6. In the present case the Police report did not state that any of the petitioners was likely to commit any breach of the peace, or to do any wrongful act that may probably occasion a breach of the peace or disturb the public tranquillity. It stated that there was a dispute between the Zemindars and that, although no riot or unlawful assembly had taken place there was an apprehension of a breach of the peace. That would be sufficient justification for drawing up proceedings under Section 107, Criminal Procedure Code, but it must appear from the Police report that the particular persons against whom the proceedings are drawn up, were likely to commit a breach of the peace or anything likely to cause a breach of the peace. In the present case it appears that proceedings have been taken against the Zemindar, Promode Chandra, his manager, and other officers and several other persons, but it does not appear from the Police report that any of them had anything or even had instigated others to do anything to cause a breach of the peace or disturb the public tranquillity. They may be persons interested but that by itself would be no ground for proceeding against them. We do not think that the mere fact that a dispute exists between two rival Zemindars would justify proceedings being taken against all their officers and servants unless there are materials to show that they are likely to commit any breach of the peace. As pointed out by Straight, Officiating Chief Justice, in the case of Jaiprakash Lal, In the matter of the petition of 6 A. 26 : A.W.N. (1883) 208 : 3 Ind. Dec. (N.S.) 641, 'Information of the kind mentioned in Section 107 must be of a clear and definite kind, directly affecting the person against whom process is issued, and it should disclose tangible facts and details, so that it may afford notice to such person of what he is to come prepared to meet,' and referring to the facts of that case it was observed, 'the Sub-Inspector's report upon which he appears to have issued process was of the vaguest and most inadequate description, and that, so far as the Diwan was concerned, it did not contain a particle of information directly justifying the inference that he personally contemplated committing or had instigated others to commit a breach of the peace.' We think that these observations apply to the present case It may be that some of the persons mentioned in the Police report are likely to commit a breach of the peace, while others are not likely to do so, but all of them have been lumped up together because they are all interested in the dispute In one sense, all the members of Zemindar's family are interested in a dispute relating to a property comprised in the Zemindari, but that by itself would be no ground for taking proceedings against them all. It may not be necessary to specify particular acts against each in the cases where the persons belonging to the same party are acting in concert with a common object in view, but we think it is essential that the information upon which process is issued should disclose 'tangible facts and details so that it may afford notice to such person of what he is to come prepared to meet.' The petition filed by Akhoy Kumar Dutt does contain some tangible facts though the persons charged arc not specifically named. The Magistrate, however, did not proceed upon that petition; he referred it to the Deputy Superintendent of Police and the report submitted by the latter, as stated above, did not mention that the persons, against whom process was applied for were likely to do any of the acts mentioned in the section.

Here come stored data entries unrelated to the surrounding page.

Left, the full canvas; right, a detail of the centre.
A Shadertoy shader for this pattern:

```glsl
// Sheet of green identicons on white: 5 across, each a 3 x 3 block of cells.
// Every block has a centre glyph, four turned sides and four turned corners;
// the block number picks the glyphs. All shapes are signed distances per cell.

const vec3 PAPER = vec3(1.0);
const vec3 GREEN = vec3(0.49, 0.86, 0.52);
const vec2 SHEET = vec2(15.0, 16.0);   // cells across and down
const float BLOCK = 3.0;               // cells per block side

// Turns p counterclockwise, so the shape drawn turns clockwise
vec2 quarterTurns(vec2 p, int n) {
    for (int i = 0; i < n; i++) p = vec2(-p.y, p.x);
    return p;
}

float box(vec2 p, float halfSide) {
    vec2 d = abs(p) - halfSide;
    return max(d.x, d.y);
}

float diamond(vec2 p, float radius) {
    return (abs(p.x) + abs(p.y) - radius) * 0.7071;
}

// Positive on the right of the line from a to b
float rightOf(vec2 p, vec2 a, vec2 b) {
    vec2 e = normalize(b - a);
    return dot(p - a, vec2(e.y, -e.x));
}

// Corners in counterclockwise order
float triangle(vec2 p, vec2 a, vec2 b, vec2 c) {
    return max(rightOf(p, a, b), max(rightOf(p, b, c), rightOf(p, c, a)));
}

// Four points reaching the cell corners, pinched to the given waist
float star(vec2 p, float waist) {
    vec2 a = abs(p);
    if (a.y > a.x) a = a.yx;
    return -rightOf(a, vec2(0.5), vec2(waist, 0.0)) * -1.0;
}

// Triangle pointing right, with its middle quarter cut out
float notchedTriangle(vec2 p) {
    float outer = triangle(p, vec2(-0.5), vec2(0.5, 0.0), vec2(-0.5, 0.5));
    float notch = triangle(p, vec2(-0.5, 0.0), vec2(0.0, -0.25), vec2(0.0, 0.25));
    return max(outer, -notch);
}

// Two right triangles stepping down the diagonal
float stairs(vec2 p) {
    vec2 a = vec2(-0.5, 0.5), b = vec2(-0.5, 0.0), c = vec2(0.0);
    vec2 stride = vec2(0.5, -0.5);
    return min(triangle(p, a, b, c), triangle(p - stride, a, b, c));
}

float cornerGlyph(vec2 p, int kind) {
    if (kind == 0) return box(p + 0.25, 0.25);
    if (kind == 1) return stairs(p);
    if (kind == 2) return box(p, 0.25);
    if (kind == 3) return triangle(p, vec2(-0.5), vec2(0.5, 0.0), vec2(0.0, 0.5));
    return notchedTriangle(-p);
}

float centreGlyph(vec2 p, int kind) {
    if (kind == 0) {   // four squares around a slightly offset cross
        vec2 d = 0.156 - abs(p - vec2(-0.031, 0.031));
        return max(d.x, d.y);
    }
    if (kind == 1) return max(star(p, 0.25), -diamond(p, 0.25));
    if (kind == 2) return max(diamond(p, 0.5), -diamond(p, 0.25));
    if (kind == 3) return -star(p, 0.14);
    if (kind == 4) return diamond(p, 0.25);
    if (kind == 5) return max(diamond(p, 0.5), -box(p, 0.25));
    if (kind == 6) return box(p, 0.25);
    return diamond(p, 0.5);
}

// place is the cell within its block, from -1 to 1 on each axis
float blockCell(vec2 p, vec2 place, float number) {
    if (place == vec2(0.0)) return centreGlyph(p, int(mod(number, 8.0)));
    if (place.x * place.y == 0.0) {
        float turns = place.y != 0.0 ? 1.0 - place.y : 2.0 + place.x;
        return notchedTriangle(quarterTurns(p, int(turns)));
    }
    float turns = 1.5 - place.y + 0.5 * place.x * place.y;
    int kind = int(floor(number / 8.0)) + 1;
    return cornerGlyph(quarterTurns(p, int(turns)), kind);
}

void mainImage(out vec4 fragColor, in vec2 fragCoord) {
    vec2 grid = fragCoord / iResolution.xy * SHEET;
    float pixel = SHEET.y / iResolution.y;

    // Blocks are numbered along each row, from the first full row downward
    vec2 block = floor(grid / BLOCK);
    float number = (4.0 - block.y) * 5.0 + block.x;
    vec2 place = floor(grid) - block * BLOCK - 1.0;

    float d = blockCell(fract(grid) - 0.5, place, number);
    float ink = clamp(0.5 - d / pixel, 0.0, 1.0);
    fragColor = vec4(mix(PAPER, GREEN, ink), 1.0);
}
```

7. The present proceedings must accordingly be set aside.
8. The Rule is made absolute.
9. It will, however, be open to the Magistrate to take fresh proceedings upon proper materials.